Due to these various factors, Madaya’s population rapidly reached the point of starvation as it was not able to withstand the siege for more than two months. The rapid starvation of Madaya is noteworthy when compared to the Yarmouk camp which witnesses a more intensive siege, but has endured for longer. The price of items in Yarmouk did not become as expensive as in Madaya, so for instance the price of 1 kilo of rice reached 85 thousand Syrian Pounds, 1 kilo of flour reached 90 thousand Syrian Pounds, 1 kilo of sugar was 58 thousand Syrian Pounds, and baby milk cost 115 thousand Syrian Pounds. All the items that entered Madaya from the UN, with the exception of the energy biscuits, did not have the producing company’s name written on them nor the production date.
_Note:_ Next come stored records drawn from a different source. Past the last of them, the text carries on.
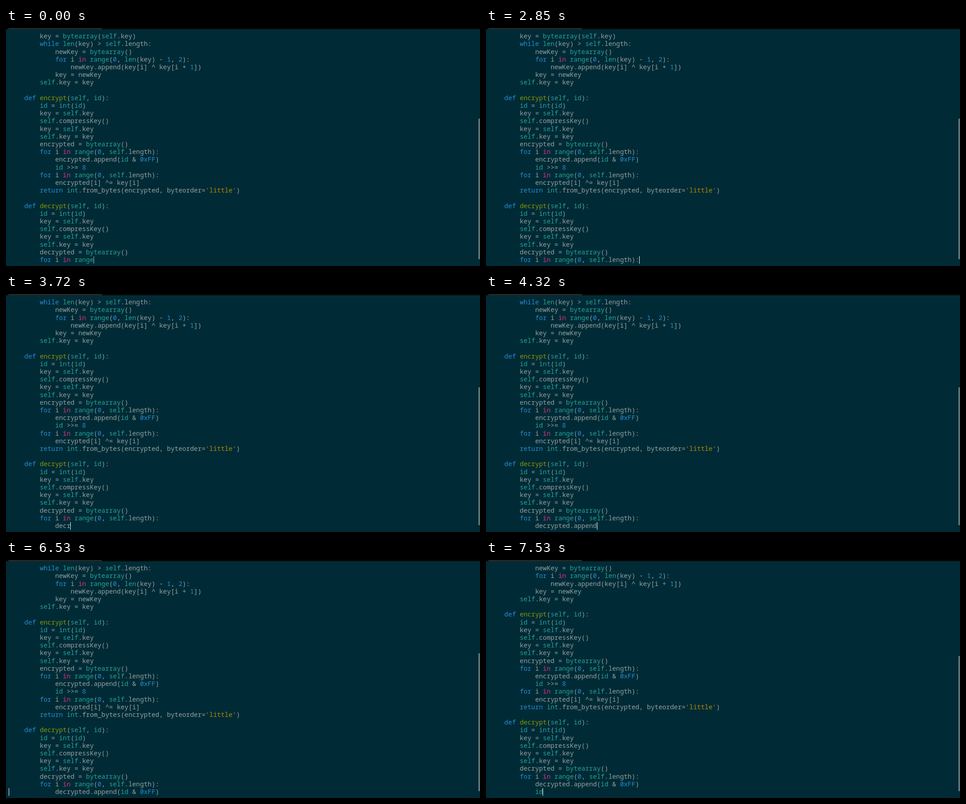
An HTML page for the animation above (8 s loop, 1055 by 531 pixels).

```html
<!DOCTYPE html>
<html lang="en">
<head>
<meta charset="utf-8">
<title>Typing code</title>
<style>
  html, body { margin: 0; width: 100%; height: 100%; overflow: hidden; background: #002b36; }
  #stage { position: relative; width: 1055px; height: 531px; overflow: hidden; background: #002b36; }
  #stage > div { position: absolute; }
  #strip { left: 0; top: 0; width: 1055px; height: 3px; background: #070808; }
  #tab { left: 5px; top: 0; width: 209px; height: 3px; background: #262828;
    clip-path: polygon(1px 0, 208px 0, 100% 100%, 0 100%); }
  .row { left: 6.5px; height: 17px; line-height: 17px; white-space: pre; color: #93a1a1;
    font-family: "Noto Sans Mono", "DejaVu Sans Mono", monospace; font-size: 14.317px;
    font-variant-ligatures: none; }
  .word { color: #268bd2; }
  .call { color: #2aa198; }
  .in { color: #d33682; }
  .name { color: #859900; }
  .str { color: #b58900; }
  #caret { top: 509px; width: 1px; height: 17px; }
  #thumb { left: 1052px; width: 2px; border-radius: 1px; background: #93a1a1; }
</style>
</head>
<body>
<div id="stage">
  <div id="strip"></div>
  <div id="tab"></div>
  <div id="caret"></div>
  <div id="thumb"></div>
</div>
<script>
const LOOP = 8000, ROWS = 30, PITCH = 8.59, LEFT = 6.5, LINE = 17.2;

const code = `        key = bytearray(self.key)
        while len(key) > self.length:
            newKey = bytearray()
            for i in range(0, len(key) - 1, 2):
                newKey.append(key[i] ^ key[i + 1])
            key = newKey
        self.key = key

    def encrypt(self, id):
        id = int(id)
        key = self.key
        self.compressKey()
        key = self.key
        self.key = key
        encrypted = bytearray()
        for i in range(0, self.length):
            encrypted.append(id & 0xFF)
            id >>= 8
        for i in range(0, self.length):
            encrypted[i] ^= key[i]
        return int.from_bytes(encrypted, byteorder='little')

    def decrypt(self, id):
        id = int(id)
        key = self.key
        self.compressKey()
        key = self.key
        self.key = key
        decrypted = bytearray()
        for i in range`;
const indent = ' '.repeat(12);
const typed = `(0, self.length):\n${indent}decrypted.append(id & 0xFF)\n${indent}id`;

// Bursts of typing: first step, last step, number of steps, characters typed by then
const bursts = [
  [380, 380, 1, 1], [710, 710, 1, 2], [1320, 1380, 2, 4], [1650, 1850, 4, 8],
  [2450, 2850, 7, 17], [2920, 3250, 6, 25], [3320, 3720, 7, 34], [3790, 4120, 6, 42],
  [4190, 4390, 4, 47], [4660, 4720, 2, 49], [5320, 5460, 3, 52], [5720, 5930, 4, 56],
  [6530, 6530, 1, 58], [6590, 7200, 10, 70], [7470, 7530, 2, 72]
];
const steps = [];
let before = 0;
for (const [start, end, n, total] of bursts) {
  for (let k = 1; k <= n; k++) {
    const at = n > 1 ? start + (end - start) * (k - 1) / (n - 1) : start;
    steps.push({ at: Math.round(at / 10) * 10, count: before + Math.ceil((total - before) * k / n) });
  }
  before = total;
}

const stage = document.getElementById('stage');
const caret = document.getElementById('caret');
const thumb = document.getElementById('thumb');
const rows = Array.from({ length: ROWS }, (_, i) => {
  const row = document.createElement('div');
  row.className = 'row';
  row.style.top = Math.round(9.2 + i * LINE) + 'px';
  return stage.insertBefore(row, caret);
});

const token = /('[^']*'?)|\b(def|for|while|return|0x[0-9A-F]*|\d+)\b|\b(in)\b|\b(self|id|int|len|range|bytearray)\b|((?<=def )\w+)/g;
const kinds = ['str', 'word', 'in', 'call', 'name'];

function paint(row, text) {
  if (row.textContent === text && row.childNodes.length) return;
  row.textContent = '';
  let end = 0;
  for (const m of text.matchAll(token)) {
    row.append(text.slice(end, m.index));
    const span = document.createElement('span');
    span.className = kinds[m.slice(1).findIndex(g => g !== undefined)];
    span.textContent = m[0];
    row.append(span);
    end = m.index + m[0].length;
  }
  row.append(text.slice(end));
}

let shown = -1;
function show(count) {
  if (count === shown) return;
  shown = count;
  const lines = (code + typed.slice(0, count)).split('\n');
  const col = lines[lines.length - 1].length;
  // The view scrolls one step after the line break
  if (col === 0) lines.pop();
  const top = lines.length - ROWS;
  rows.forEach((row, i) => paint(row, lines[top + i]));
  caret.style.left = Math.floor(LEFT + col * PITCH) + 'px';
  caret.style.background = count ? '#fff' : '#a3b0b2';
  thumb.style.top = 202 + 6 * top + 'px';
  thumb.style.height = 314 - 6 * top + 'px';
}

function tick() {
  const t = performance.now() % LOOP;
  let count = 0;
  for (const s of steps) if (s.at <= t) count = s.count;
  show(count);
  requestAnimationFrame(tick);
}
tick();
</script>
</body>
</html>
```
The foodstuff was packaged in white bags similar to the aid bags the UN distributes.
According to area’s inhabitants, the Zabadani plain with its towns and villages has become an ”Iranian colony” managed by Hezbollah with a symbolic presence for the Syrian regime, with Russian blessing and amidst international silence. Its activists fear the systematic eviction of Sunnis from Madaya, Zabadani and Beqeen towards the Syrian north, and the resettlement of Lebanese and Iraqi militia members in their place.
Madaya is administratively part of Zabadani and is located to the north west of Damascus within the Eastern Lebanese mountain range. It is an important summer resort in Syria alongside Zabadani and Bloudan. The district has a population of 16,780 people according to statistics from 2015. After the enforced eviction of Zabadani’s inhabitants and their settlement in Madaya, the district’s population soared to 40 thousand people. Assad’s troops and Hezbollah’s besiegement of the area began subsequently. Internally, Ahrar ash-Sham Movement dominates the town and it is formed of the Hamza bin Abdul Mutalib brigade and the Cavalry brigade consisting of the Zabadani’s Martyr, Muhammad bin Muslim, and a-Hak Martyrs brigades. There is a presence for al-Nusra Front in the area, but it is less influential.
The cease-fire agreement reached in September 2015, known as “Al Fawea and Kefraya- Zabadani,” dictates the end of the siege on all the areas mentioned in the agreement, the evacuation of fighters to the north of Syria, allowing the wounded to evacuate, and other clauses that would enable a change in the demography of the area. Despite the agreement, the siege was not lifted on Zabadani and Madaya and no safe routes were opened to evacuate the area’s inhabitants. Zabadani’s people also refuse to move to Idlib in contradiction to the terms set out in the accord.